━━ TASK INPUT ━━

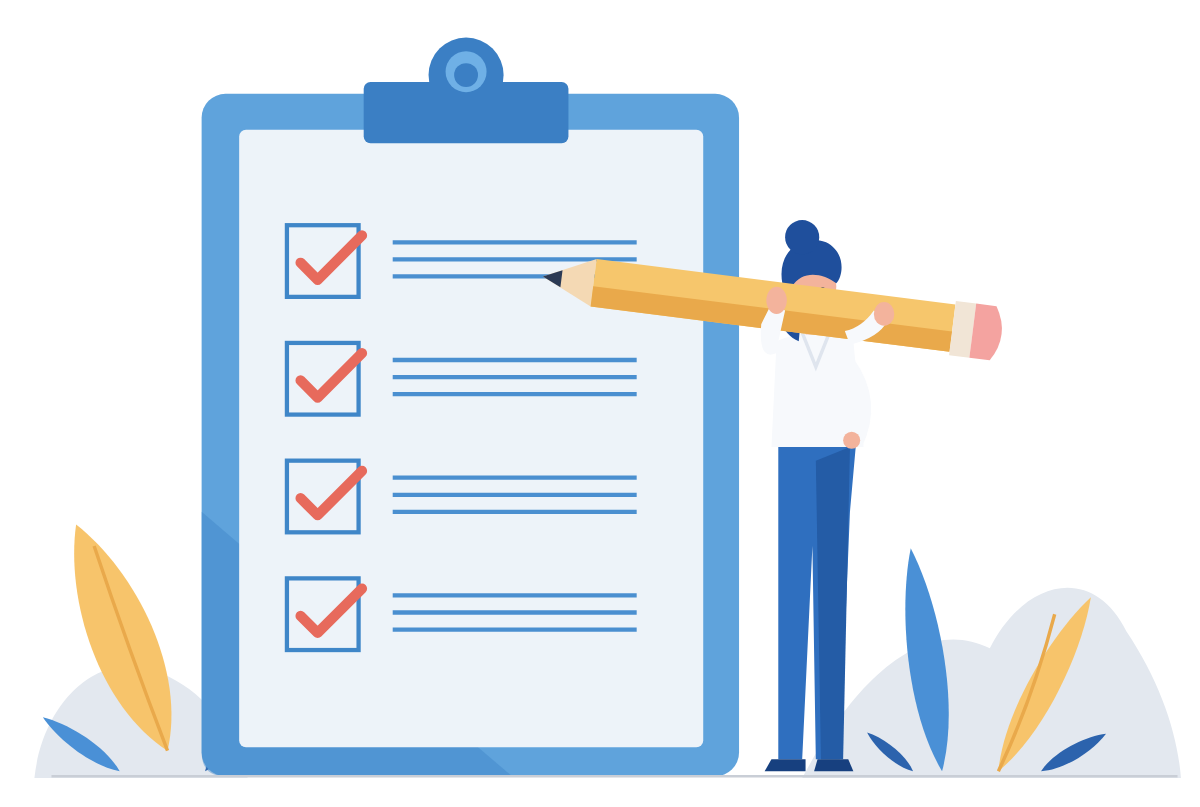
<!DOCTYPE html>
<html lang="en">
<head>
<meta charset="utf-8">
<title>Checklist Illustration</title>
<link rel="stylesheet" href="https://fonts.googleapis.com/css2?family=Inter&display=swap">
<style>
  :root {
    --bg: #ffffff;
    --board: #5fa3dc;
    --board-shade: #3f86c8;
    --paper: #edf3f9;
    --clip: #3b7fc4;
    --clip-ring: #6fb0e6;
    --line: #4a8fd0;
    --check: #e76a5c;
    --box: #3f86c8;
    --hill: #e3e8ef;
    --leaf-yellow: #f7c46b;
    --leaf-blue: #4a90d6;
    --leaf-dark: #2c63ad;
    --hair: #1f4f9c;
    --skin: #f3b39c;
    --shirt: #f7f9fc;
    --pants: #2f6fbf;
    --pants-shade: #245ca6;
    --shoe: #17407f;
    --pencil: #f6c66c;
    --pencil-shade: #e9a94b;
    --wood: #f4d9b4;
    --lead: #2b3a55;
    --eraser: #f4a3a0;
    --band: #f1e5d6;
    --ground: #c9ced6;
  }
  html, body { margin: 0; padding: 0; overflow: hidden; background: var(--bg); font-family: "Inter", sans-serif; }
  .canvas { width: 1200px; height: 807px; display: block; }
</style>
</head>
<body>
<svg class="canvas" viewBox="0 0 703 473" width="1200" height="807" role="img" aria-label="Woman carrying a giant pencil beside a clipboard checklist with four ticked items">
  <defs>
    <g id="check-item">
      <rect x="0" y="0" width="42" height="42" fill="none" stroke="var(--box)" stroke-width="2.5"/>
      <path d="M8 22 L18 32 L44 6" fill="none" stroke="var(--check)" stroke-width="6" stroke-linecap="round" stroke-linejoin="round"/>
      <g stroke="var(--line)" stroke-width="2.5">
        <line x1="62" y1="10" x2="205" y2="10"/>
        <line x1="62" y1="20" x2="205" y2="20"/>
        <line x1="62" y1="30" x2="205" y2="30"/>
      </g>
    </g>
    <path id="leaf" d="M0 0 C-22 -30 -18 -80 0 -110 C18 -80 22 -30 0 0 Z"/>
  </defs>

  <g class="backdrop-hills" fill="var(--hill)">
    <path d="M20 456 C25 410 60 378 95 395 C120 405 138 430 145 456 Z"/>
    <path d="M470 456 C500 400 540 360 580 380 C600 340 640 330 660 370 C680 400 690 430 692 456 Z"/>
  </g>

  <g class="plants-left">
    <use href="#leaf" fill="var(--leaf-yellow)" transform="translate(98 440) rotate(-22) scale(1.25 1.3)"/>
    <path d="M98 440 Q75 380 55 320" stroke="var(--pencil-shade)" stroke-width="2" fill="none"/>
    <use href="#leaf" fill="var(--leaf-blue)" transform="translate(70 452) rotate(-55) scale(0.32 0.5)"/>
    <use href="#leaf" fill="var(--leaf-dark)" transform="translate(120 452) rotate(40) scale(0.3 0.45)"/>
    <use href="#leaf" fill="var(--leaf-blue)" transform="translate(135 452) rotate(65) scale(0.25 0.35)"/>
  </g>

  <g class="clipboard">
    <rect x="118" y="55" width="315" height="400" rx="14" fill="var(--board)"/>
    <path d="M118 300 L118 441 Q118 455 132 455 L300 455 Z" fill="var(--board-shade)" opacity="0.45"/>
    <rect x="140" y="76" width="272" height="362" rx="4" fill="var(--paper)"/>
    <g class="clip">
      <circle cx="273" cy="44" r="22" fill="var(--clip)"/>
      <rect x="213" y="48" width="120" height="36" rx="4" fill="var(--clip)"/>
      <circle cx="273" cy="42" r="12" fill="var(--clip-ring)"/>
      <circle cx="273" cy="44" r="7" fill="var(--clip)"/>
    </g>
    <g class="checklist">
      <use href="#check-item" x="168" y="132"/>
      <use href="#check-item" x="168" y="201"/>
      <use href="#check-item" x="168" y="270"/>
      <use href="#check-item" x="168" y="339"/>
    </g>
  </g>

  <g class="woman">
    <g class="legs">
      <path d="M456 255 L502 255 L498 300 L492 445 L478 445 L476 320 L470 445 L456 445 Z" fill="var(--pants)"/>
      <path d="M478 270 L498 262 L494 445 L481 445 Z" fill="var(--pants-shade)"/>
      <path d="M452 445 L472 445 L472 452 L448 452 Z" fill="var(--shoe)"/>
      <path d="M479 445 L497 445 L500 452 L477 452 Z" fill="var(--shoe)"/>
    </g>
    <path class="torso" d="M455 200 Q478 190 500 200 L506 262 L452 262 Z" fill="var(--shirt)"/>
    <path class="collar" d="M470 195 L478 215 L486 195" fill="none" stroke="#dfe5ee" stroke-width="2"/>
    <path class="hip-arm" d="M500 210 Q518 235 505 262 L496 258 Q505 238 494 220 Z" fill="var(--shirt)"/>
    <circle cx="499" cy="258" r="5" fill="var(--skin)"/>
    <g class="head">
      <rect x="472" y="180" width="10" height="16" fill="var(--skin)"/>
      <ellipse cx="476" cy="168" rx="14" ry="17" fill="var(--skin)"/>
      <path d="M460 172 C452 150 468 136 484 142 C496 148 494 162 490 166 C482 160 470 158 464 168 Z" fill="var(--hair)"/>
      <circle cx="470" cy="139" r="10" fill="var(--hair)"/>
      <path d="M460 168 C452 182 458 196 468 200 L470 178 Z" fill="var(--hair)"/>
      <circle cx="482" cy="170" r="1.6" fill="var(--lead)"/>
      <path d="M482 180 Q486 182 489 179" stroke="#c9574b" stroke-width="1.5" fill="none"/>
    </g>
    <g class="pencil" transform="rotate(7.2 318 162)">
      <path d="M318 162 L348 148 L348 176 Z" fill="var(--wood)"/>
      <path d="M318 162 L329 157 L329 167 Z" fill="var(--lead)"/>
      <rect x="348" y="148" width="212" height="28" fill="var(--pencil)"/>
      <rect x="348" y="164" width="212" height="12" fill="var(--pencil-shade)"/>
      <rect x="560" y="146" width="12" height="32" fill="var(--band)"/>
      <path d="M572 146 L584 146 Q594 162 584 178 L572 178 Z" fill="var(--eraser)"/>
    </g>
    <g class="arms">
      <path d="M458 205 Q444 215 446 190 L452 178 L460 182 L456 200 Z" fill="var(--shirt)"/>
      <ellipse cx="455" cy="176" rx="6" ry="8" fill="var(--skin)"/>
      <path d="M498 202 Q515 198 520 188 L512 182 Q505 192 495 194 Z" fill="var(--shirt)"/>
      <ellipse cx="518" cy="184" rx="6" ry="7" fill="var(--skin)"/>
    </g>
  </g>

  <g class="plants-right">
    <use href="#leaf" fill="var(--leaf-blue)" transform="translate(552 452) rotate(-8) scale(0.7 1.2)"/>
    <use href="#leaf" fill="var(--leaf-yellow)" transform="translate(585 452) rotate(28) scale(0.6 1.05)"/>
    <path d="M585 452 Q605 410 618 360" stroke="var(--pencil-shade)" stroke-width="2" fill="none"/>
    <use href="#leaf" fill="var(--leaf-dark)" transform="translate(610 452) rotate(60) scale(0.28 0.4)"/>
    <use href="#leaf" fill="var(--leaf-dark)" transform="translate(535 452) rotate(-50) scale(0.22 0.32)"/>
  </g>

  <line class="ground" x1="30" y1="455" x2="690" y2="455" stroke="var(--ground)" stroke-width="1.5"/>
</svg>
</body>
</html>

━━━
━━ TASK INPUT ━━

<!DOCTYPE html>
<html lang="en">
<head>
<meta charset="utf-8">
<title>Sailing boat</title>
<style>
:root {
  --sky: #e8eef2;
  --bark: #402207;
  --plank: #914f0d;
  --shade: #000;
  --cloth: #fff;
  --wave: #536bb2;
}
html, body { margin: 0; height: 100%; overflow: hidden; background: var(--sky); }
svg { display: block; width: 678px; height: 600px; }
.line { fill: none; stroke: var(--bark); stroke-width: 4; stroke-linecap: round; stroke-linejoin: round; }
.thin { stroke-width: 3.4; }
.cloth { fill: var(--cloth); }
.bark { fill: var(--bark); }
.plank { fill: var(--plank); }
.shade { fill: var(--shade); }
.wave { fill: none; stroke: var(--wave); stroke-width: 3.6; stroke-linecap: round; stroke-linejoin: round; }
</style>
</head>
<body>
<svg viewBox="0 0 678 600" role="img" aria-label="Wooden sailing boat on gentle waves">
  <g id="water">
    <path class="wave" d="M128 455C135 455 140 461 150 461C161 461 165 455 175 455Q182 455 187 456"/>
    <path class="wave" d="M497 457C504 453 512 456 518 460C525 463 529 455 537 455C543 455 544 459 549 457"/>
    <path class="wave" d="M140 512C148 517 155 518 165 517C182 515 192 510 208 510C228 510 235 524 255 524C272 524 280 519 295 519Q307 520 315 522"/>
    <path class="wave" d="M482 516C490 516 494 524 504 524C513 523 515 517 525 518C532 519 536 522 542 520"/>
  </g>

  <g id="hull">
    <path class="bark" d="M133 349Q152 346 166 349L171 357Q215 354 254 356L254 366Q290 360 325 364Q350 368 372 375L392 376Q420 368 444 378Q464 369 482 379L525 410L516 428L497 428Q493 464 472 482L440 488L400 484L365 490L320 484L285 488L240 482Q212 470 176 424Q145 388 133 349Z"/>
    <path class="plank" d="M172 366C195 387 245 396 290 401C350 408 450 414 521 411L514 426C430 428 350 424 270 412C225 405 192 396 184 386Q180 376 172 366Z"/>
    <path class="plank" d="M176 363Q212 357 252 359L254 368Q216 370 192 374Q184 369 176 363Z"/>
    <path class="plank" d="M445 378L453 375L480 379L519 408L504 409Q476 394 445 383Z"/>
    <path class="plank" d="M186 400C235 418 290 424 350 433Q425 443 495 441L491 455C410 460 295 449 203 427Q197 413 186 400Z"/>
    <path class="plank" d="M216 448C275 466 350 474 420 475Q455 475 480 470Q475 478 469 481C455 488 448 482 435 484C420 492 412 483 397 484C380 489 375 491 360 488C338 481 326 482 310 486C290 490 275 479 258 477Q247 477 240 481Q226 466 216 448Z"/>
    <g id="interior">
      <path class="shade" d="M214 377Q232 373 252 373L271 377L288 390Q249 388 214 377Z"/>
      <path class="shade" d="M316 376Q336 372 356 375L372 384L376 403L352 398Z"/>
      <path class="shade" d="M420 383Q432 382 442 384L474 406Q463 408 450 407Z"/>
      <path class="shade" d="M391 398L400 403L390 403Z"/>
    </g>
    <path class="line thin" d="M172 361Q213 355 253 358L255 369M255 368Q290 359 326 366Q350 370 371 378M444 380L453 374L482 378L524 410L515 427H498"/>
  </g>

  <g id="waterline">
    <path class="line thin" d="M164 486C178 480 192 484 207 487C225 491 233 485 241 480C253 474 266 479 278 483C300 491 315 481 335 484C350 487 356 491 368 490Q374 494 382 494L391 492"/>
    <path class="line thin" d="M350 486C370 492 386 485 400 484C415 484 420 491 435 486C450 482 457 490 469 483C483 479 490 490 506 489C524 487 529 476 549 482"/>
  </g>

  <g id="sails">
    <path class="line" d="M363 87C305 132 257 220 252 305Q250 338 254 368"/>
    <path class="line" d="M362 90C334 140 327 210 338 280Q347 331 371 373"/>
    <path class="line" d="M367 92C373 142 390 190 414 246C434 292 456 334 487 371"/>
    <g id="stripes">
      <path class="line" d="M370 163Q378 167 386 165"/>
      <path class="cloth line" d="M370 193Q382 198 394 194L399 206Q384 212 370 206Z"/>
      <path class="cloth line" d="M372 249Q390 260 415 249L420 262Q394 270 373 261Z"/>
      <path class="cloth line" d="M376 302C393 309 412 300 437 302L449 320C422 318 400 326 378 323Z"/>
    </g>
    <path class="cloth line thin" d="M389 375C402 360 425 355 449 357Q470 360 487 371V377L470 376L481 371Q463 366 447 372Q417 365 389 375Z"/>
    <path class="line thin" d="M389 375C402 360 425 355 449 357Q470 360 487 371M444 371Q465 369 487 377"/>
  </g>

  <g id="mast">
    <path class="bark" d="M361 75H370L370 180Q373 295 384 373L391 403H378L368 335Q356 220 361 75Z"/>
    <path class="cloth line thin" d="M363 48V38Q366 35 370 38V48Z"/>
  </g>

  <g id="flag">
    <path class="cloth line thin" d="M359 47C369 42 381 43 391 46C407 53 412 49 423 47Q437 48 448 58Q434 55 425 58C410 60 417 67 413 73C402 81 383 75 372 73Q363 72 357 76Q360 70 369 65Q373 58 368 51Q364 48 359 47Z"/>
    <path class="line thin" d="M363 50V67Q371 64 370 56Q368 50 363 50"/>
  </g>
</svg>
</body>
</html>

━━━

YOUR ASSIGNMENT.
If the string "plank" appears in a line of the entries, report the line.

TASK OUTPUT.
  --plank: #914f0d;
.plank { fill: var(--plank); }
    <path class="plank" d="M172 366C195 387 245 396 290 401C350 408 450 414 521 411L514 426C430 428 350 424 270 412C225 405 192 396 184 386Q180 376 172 366Z"/>
    <path class="plank" d="M176 363Q212 357 252 359L254 368Q216 370 192 374Q184 369 176 363Z"/>
    <path class="plank" d="M445 378L453 375L480 379L519 408L504 409Q476 394 445 383Z"/>
    <path class="plank" d="M186 400C235 418 290 424 350 433Q425 443 495 441L491 455C410 460 295 449 203 427Q197 413 186 400Z"/>
    <path class="plank" d="M216 448C275 466 350 474 420 475Q455 475 480 470Q475 478 469 481C455 488 448 482 435 484C420 492 412 483 397 484C380 489 375 491 360 488C338 481 326 482 310 486C290 490 275 479 258 477Q247 477 240 481Q226 466 216 448Z"/>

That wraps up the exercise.